Exercise
Word for word, return the lines from the start of the entries below through the line that has "--frosting-deep: #dd5778;".

Exercise materials
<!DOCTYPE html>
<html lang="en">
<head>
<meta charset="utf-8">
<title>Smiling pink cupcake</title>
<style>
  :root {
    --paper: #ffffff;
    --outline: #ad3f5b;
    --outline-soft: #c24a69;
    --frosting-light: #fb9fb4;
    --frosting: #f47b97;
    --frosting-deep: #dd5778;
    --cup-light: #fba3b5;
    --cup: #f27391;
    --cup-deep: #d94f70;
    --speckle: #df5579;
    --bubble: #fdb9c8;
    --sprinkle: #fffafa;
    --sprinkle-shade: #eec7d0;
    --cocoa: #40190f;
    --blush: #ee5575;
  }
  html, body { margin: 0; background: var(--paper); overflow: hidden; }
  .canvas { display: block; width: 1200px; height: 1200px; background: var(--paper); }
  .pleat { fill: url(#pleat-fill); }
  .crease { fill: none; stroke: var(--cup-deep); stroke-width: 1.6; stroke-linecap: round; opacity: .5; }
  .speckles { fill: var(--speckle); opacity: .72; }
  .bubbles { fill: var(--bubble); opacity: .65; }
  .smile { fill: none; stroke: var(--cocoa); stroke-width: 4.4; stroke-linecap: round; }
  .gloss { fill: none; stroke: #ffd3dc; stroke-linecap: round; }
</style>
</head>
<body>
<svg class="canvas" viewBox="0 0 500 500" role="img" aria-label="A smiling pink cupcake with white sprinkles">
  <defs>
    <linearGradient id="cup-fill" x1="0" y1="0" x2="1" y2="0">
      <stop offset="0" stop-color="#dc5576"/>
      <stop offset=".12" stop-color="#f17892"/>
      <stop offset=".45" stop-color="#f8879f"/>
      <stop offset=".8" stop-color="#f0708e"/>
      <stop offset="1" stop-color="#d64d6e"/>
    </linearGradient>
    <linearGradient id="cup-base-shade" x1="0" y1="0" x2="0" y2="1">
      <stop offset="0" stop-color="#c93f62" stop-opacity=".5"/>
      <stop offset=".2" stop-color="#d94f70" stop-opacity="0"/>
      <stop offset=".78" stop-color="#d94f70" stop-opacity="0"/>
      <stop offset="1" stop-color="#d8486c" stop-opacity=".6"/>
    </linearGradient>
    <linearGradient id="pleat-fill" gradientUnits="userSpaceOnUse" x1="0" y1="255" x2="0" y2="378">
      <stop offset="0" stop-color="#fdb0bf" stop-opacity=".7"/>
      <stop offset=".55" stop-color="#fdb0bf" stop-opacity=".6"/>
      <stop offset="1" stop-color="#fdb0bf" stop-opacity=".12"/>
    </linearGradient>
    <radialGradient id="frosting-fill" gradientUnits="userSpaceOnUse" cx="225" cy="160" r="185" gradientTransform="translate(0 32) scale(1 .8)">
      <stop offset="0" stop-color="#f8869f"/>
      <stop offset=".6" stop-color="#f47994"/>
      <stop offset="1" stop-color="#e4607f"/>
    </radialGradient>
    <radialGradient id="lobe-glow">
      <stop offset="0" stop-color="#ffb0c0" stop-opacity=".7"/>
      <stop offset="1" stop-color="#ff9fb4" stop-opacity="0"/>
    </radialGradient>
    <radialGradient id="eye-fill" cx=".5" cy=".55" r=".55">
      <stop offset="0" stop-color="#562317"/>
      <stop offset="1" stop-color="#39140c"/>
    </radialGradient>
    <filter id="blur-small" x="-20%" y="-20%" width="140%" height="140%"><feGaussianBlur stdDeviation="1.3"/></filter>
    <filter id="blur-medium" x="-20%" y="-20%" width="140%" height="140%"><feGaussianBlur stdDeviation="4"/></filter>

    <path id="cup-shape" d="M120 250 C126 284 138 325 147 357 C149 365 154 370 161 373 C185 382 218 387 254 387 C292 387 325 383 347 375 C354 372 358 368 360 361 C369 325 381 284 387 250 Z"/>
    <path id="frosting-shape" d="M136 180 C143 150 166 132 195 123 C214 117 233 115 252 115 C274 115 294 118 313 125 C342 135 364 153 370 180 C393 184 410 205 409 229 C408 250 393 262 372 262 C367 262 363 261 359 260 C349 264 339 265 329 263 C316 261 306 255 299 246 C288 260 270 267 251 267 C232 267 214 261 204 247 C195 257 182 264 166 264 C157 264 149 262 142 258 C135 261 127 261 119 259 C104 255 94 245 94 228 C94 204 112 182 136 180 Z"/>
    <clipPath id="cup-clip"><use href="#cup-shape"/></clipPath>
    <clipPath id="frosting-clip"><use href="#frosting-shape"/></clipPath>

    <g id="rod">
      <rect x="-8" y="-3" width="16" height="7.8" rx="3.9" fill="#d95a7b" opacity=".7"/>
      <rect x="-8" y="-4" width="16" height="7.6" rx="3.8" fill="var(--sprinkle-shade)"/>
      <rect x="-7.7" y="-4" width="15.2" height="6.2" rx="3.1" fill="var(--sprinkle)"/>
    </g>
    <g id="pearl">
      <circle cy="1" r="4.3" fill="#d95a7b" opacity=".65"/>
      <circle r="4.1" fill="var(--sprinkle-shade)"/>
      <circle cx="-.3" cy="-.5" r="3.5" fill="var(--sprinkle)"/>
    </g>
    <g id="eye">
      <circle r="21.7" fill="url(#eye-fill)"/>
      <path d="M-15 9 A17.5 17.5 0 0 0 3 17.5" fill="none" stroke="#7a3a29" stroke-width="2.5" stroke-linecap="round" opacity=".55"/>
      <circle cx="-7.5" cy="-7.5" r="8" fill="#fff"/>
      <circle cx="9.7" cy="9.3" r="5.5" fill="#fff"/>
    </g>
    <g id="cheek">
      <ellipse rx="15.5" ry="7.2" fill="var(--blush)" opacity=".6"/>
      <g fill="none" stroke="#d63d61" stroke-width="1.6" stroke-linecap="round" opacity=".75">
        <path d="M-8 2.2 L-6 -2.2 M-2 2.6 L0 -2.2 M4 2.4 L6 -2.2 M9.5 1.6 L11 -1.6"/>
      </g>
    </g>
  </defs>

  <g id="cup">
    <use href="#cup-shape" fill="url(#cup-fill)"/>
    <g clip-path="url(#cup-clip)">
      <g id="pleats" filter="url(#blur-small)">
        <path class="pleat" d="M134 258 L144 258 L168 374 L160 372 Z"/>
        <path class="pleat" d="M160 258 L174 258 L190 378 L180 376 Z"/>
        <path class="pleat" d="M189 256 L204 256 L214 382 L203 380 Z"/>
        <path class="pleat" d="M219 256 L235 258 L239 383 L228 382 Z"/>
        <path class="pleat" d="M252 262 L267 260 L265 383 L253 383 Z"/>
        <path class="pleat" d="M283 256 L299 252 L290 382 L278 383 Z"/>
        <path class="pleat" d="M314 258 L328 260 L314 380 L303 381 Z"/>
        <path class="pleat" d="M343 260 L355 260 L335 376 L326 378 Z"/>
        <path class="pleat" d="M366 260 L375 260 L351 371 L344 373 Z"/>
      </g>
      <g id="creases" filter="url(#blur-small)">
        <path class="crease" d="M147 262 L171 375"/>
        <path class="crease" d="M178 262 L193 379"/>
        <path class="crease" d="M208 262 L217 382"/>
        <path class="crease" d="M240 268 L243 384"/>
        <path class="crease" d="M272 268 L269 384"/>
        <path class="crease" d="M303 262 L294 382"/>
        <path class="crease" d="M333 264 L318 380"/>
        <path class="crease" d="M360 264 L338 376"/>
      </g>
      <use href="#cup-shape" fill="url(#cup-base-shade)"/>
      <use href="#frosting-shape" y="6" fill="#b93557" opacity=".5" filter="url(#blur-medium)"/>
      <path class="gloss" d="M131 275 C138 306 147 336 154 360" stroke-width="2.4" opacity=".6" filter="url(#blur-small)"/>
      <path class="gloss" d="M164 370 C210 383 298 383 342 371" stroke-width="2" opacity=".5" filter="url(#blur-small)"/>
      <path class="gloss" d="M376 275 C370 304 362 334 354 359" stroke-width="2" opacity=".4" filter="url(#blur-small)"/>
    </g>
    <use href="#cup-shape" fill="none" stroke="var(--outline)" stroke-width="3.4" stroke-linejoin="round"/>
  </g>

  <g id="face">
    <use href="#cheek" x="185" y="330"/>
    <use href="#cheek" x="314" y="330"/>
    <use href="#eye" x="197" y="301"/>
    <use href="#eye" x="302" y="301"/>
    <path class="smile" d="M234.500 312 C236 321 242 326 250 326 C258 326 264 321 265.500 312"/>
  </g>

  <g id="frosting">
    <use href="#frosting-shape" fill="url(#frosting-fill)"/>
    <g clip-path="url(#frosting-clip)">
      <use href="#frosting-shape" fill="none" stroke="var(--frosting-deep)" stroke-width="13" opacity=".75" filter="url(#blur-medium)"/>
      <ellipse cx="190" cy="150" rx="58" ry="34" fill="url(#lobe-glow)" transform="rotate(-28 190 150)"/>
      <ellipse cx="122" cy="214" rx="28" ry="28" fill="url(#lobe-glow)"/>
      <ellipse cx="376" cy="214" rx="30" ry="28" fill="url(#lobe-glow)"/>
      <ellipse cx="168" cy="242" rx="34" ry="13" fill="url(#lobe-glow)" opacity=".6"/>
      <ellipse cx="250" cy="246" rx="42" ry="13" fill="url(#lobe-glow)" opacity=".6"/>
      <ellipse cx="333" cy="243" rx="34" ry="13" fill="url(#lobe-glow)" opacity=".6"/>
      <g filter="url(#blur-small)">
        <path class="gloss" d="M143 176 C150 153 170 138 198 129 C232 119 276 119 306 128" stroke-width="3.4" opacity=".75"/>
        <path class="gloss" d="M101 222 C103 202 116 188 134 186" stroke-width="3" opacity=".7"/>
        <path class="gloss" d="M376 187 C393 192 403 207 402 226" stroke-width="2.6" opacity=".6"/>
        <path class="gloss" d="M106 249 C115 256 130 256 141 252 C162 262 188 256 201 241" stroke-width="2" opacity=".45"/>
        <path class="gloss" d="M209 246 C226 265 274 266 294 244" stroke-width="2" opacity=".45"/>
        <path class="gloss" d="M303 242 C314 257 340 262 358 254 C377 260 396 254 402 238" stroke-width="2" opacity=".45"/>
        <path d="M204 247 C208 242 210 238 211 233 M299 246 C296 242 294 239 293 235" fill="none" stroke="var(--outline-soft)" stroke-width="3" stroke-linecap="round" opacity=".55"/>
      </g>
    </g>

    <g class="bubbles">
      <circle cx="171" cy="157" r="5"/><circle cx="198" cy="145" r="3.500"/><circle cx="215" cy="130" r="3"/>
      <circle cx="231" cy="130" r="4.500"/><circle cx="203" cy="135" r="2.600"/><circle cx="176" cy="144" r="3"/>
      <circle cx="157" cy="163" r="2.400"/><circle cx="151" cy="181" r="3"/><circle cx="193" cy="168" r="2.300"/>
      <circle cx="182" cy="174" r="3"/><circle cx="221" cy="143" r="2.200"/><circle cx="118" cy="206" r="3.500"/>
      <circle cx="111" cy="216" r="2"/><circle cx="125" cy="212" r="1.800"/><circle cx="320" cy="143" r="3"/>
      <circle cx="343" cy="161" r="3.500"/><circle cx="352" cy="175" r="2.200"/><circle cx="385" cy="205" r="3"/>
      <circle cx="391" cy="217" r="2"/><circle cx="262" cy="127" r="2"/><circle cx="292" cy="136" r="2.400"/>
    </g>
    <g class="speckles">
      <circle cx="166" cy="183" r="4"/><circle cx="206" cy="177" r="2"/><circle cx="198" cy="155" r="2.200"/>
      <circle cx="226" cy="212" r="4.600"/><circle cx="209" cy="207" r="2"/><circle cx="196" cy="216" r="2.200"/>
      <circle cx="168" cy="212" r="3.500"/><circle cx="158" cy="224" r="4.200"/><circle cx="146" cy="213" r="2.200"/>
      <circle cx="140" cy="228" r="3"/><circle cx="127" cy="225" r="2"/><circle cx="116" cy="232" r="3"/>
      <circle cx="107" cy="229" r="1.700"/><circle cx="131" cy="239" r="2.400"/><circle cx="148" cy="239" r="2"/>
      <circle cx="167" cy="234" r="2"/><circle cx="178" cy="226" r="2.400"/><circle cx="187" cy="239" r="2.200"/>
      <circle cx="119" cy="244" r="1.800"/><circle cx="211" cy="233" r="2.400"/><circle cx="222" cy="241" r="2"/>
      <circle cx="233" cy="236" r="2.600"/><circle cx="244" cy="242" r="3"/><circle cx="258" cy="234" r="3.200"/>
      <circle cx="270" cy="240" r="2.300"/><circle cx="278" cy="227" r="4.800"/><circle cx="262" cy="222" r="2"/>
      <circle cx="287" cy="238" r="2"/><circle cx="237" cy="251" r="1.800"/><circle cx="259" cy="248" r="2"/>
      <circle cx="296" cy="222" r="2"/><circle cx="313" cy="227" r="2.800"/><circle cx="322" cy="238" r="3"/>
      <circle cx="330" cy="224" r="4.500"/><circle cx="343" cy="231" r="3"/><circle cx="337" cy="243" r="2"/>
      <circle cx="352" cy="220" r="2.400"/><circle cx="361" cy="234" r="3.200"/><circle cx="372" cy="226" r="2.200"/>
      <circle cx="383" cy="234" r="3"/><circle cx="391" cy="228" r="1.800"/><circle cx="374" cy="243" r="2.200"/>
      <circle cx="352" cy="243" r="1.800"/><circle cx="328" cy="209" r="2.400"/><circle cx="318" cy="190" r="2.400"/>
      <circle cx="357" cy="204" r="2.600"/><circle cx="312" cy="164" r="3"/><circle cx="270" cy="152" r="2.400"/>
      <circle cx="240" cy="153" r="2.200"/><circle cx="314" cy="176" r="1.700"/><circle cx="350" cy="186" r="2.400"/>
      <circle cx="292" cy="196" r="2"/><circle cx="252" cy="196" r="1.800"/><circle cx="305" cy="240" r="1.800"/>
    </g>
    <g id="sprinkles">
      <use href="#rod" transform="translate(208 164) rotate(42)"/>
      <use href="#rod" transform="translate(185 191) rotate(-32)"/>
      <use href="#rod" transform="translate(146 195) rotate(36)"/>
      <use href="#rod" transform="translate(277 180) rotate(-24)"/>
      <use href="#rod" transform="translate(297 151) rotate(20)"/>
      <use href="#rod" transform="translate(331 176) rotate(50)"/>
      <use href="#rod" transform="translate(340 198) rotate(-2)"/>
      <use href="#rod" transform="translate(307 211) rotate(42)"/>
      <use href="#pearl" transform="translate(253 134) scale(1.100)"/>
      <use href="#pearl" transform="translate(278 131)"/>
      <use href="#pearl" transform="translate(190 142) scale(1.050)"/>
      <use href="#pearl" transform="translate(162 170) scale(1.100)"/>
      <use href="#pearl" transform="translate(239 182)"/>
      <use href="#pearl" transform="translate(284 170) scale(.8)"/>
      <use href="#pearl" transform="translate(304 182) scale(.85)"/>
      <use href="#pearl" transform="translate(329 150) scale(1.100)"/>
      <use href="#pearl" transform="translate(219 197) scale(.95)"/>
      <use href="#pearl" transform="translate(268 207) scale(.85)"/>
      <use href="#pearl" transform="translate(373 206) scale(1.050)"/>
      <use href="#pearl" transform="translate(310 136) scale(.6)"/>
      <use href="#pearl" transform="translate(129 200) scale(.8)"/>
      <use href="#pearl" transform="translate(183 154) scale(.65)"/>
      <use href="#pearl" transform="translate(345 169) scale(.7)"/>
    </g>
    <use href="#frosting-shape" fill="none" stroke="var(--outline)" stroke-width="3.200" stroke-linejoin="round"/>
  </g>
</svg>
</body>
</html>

Your response
<!DOCTYPE html>
<html lang="en">
<head>
<meta charset="utf-8">
<title>Smiling pink cupcake</title>
<style>
  :root {
    --paper: #ffffff;
    --outline: #ad3f5b;
    --outline-soft: #c24a69;
    --frosting-light: #fb9fb4;
    --frosting: #f47b97;
    --frosting-deep: #dd5778;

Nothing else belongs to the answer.